Please repeat the records word for word and skip the pictures.

Stored data entries
★ ★ ★ ★ ★

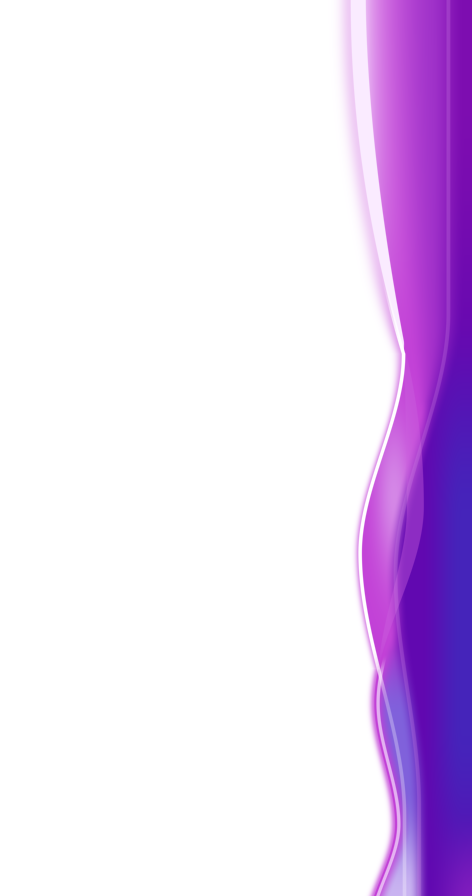
Reproduce this background procedurally as a WebGL 1 fragment shader.

```glsl
precision highp float;
// Flowing violet ribbons with a bright rim along the right side of a white field.
uniform vec2 u_resolution;

const vec3 WHITE   = vec3(1.0);
const vec3 BLUSH   = vec3(0.98, 0.92, 1.0);
const vec3 LILAC   = vec3(0.84, 0.56, 0.91);
const vec3 MAGENTA = vec3(0.76, 0.25, 0.84);
const vec3 PURPLE  = vec3(0.61, 0.17, 0.78);
const vec3 VIOLET  = vec3(0.49, 0.05, 0.69);
const vec3 DEEP    = vec3(0.38, 0.03, 0.69);
const vec3 INDIGO  = vec3(0.27, 0.14, 0.73);
const vec3 SHEEN   = vec3(0.50, 0.38, 0.86);

// Sideways shift that eases in between two depths
float bend(float v, float from, float to, float shift) {
  return shift * smoothstep(from, to, v);
}

// Soft window that opens at a and closes at b
float window(float v, float a, float b, float soft) {
  return smoothstep(a - soft, a + soft, v) * (1.0 - smoothstep(b - soft, b + soft, v));
}

// Bell-shaped falloff
float bell(float d, float width) {
  return exp(-d * d / (width * width));
}

// Antialiased step and stroke
float side(float d, float aa) {
  return smoothstep(-aa, aa, d);
}
float stroke(float d, float halfWidth, float aa) {
  return 1.0 - smoothstep(halfWidth - aa, halfWidth + aa, abs(d));
}

// Curves give x for a depth v measured down from the top
float rimCurve(float v) {
  float t = min(v / 0.395, 1.0);
  return 0.743 + 0.112 * t * t + bend(v, 0.395, 0.617, -0.092)
       + bend(v, 0.617, 0.91, 0.094);
}

float ribbonCurve(float v) {
  float t = min(v / 0.39, 1.0);
  float s = clamp((v - 0.39) / 0.175, 0.0, 1.0);
  return 0.775 + 0.084 * pow(t, 1.7) + 0.039 * s * (2.0 - s)
       + bend(v, 0.565, 0.785, -0.105) + bend(v, 0.785, 0.92, 0.044)
       + bend(v, 0.92, 1.04, -0.06);
}

float foldCurve(float v) {
  return 0.95 + bend(v, 0.35, 0.64, -0.112) + bend(v, 0.64, 0.9, 0.05);
}

// Orchid cloth on the left of the fold, dark cloth on its right
vec3 cloth(float x, float v, float ribbon, float fold) {
  float across = clamp((x - ribbon) / max(fold - ribbon, 0.04), 0.0, 1.0);
  vec3 light = mix(MAGENTA, PURPLE, smoothstep(0.1, 0.9, across));
  float topFade = 1.0 - smoothstep(0.0, 0.42, v);
  light = mix(light, BLUSH, 0.7 * topFade * exp(-max(x - ribbon, 0.0) / 0.045));
  light = mix(light, LILAC, 0.9 * bell(x - 0.835, 0.04) * bell(v - 0.555, 0.09));

  // Cool sheen that brightens toward the bottom
  float low = smoothstep(0.7, 0.8, v);
  vec3 cool = mix(SHEEN, BLUSH, 0.6 * smoothstep(0.88, 1.0, v));
  light = mix(light, cool, low * smoothstep(0.0, 0.035, x - ribbon));

  vec3 dark = mix(VIOLET, DEEP, smoothstep(0.1, 0.5, v));
  float blue = window(v, 0.46, 0.93, 0.12) * smoothstep(0.89, 0.98, x);
  dark = mix(dark, INDIGO, blue);
  dark = mix(dark, PURPLE, 0.6 * smoothstep(0.9, 1.02, v) * smoothstep(0.9, 1.0, x));

  float foldSoft = mix(0.035, 0.022, smoothstep(0.3, 0.5, v));
  return mix(light, dark, smoothstep(-foldSoft, foldSoft, x - fold));
}

void main() {
  vec2 p = gl_FragCoord.xy / u_resolution;
  float x = p.x;
  float v = 1.0 - p.y;
  float aa = 0.8 / u_resolution.x;
  float rim = rimCurve(v);
  float ribbon = ribbonCurve(v);
  float fold = foldCurve(v);
  float outer = min(rim, ribbon);
  float bodyEdge = mix(ribbon, outer, smoothstep(0.38, 0.4, v));

  // Halo outside the rim
  float glowWidth = mix(0.022, 0.009, smoothstep(0.3, 0.48, v));
  float glowPower = mix(0.28, 0.75, smoothstep(0.25, 0.5, v));
  vec3 color = mix(WHITE, MAGENTA, glowPower * bell(min(x - outer, 0.0), glowWidth));

  // Pale upper band, then the cloth
  color = mix(color, BLUSH, side(x - rim, aa));
  color = mix(color, cloth(x, v, ribbon, fold), side(x - bodyEdge, aa));

  // Translucent ribbon crossing the cloth
  float span = 0.036 * sin(3.14159 * clamp((v - 0.37) / 0.375, 0.0, 1.0));
  float strip = side(x - ribbon + span, aa) * side(ribbon - x, aa);
  color = mix(color, mix(MAGENTA, LILAC, 0.4), 0.42 * strip * window(v, 0.4, 0.73, 0.02));

  // Fine lines on fold, rim and ribbon
  color = mix(color, LILAC, 0.25 * stroke(x - fold, 0.004, aa));
  float rimLight = mix(1.0, 0.3, smoothstep(0.72, 0.78, v)) * smoothstep(0.3, 0.39, v);
  color = mix(color, WHITE, rimLight * stroke(x - rim, 0.0038, aa));
  color = mix(color, BLUSH, 0.65 * smoothstep(0.73, 0.76, v) * stroke(x - ribbon - 0.008, 0.0035, aa));

  gl_FragColor = vec4(color, 1.0);
}
```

★ ★ ★ ★ ★

● SOLUTION FOR THIS TASK
Reproduce this background procedurally as a WebGL 1 fragment shader.

```glsl
precision highp float;
// Flowing violet ribbons with a bright rim along the right side of a white field.
uniform vec2 u_resolution;

const vec3 WHITE   = vec3(1.0);
const vec3 BLUSH   = vec3(0.98, 0.92, 1.0);
const vec3 LILAC   = vec3(0.84, 0.56, 0.91);
const vec3 MAGENTA = vec3(0.76, 0.25, 0.84);
const vec3 PURPLE  = vec3(0.61, 0.17, 0.78);
const vec3 VIOLET  = vec3(0.49, 0.05, 0.69);
const vec3 DEEP    = vec3(0.38, 0.03, 0.69);
const vec3 INDIGO  = vec3(0.27, 0.14, 0.73);
const vec3 SHEEN   = vec3(0.50, 0.38, 0.86);

// Sideways shift that eases in between two depths
float bend(float v, float from, float to, float shift) {
  return shift * smoothstep(from, to, v);
}

// Soft window that opens at a and closes at b
float window(float v, float a, float b, float soft) {
  return smoothstep(a - soft, a + soft, v) * (1.0 - smoothstep(b - soft, b + soft, v));
}

// Bell-shaped falloff
float bell(float d, float width) {
  return exp(-d * d / (width * width));
}

// Antialiased step and stroke
float side(float d, float aa) {
  return smoothstep(-aa, aa, d);
}
float stroke(float d, float halfWidth, float aa) {
  return 1.0 - smoothstep(halfWidth - aa, halfWidth + aa, abs(d));
}

// Curves give x for a depth v measured down from the top
float rimCurve(float v) {
  float t = min(v / 0.395, 1.0);
  return 0.743 + 0.112 * t * t + bend(v, 0.395, 0.617, -0.092)
       + bend(v, 0.617, 0.91, 0.094);
}

float ribbonCurve(float v) {
  float t = min(v / 0.39, 1.0);
  float s = clamp((v - 0.39) / 0.175, 0.0, 1.0);
  return 0.775 + 0.084 * pow(t, 1.7) + 0.039 * s * (2.0 - s)
       + bend(v, 0.565, 0.785, -0.105) + bend(v, 0.785, 0.92, 0.044)
       + bend(v, 0.92, 1.04, -0.06);
}

float foldCurve(float v) {
  return 0.95 + bend(v, 0.35, 0.64, -0.112) + bend(v, 0.64, 0.9, 0.05);
}

// Orchid cloth on the left of the fold, dark cloth on its right
vec3 cloth(float x, float v, float ribbon, float fold) {
  float across = clamp((x - ribbon) / max(fold - ribbon, 0.04), 0.0, 1.0);
  vec3 light = mix(MAGENTA, PURPLE, smoothstep(0.1, 0.9, across));
  float topFade = 1.0 - smoothstep(0.0, 0.42, v);
  light = mix(light, BLUSH, 0.7 * topFade * exp(-max(x - ribbon, 0.0) / 0.045));
  light = mix(light, LILAC, 0.9 * bell(x - 0.835, 0.04) * bell(v - 0.555, 0.09));

  // Cool sheen that brightens toward the bottom
  float low = smoothstep(0.7, 0.8, v);
  vec3 cool = mix(SHEEN, BLUSH, 0.6 * smoothstep(0.88, 1.0, v));
  light = mix(light, cool, low * smoothstep(0.0, 0.035, x - ribbon));

  vec3 dark = mix(VIOLET, DEEP, smoothstep(0.1, 0.5, v));
  float blue = window(v, 0.46, 0.93, 0.12) * smoothstep(0.89, 0.98, x);
  dark = mix(dark, INDIGO, blue);
  dark = mix(dark, PURPLE, 0.6 * smoothstep(0.9, 1.02, v) * smoothstep(0.9, 1.0, x));

  float foldSoft = mix(0.035, 0.022, smoothstep(0.3, 0.5, v));
  return mix(light, dark, smoothstep(-foldSoft, foldSoft, x - fold));
}

void main() {
  vec2 p = gl_FragCoord.xy / u_resolution;
  float x = p.x;
  float v = 1.0 - p.y;
  float aa = 0.8 / u_resolution.x;
  float rim = rimCurve(v);
  float ribbon = ribbonCurve(v);
  float fold = foldCurve(v);
  float outer = min(rim, ribbon);
  float bodyEdge = mix(ribbon, outer, smoothstep(0.38, 0.4, v));

  // Halo outside the rim
  float glowWidth = mix(0.022, 0.009, smoothstep(0.3, 0.48, v));
  float glowPower = mix(0.28, 0.75, smoothstep(0.25, 0.5, v));
  vec3 color = mix(WHITE, MAGENTA, glowPower * bell(min(x - outer, 0.0), glowWidth));

  // Pale upper band, then the cloth
  color = mix(color, BLUSH, side(x - rim, aa));
  color = mix(color, cloth(x, v, ribbon, fold), side(x - bodyEdge, aa));

  // Translucent ribbon crossing the cloth
  float span = 0.036 * sin(3.14159 * clamp((v - 0.37) / 0.375, 0.0, 1.0));
  float strip = side(x - ribbon + span, aa) * side(ribbon - x, aa);
  color = mix(color, mix(MAGENTA, LILAC, 0.4), 0.42 * strip * window(v, 0.4, 0.73, 0.02));

  // Fine lines on fold, rim and ribbon
  color = mix(color, LILAC, 0.25 * stroke(x - fold, 0.004, aa));
  float rimLight = mix(1.0, 0.3, smoothstep(0.72, 0.78, v)) * smoothstep(0.3, 0.39, v);
  color = mix(color, WHITE, rimLight * stroke(x - rim, 0.0038, aa));
  color = mix(color, BLUSH, 0.65 * smoothstep(0.73, 0.76, v) * stroke(x - ribbon - 0.008, 0.0035, aa));

  gl_FragColor = vec4(color, 1.0);
}
```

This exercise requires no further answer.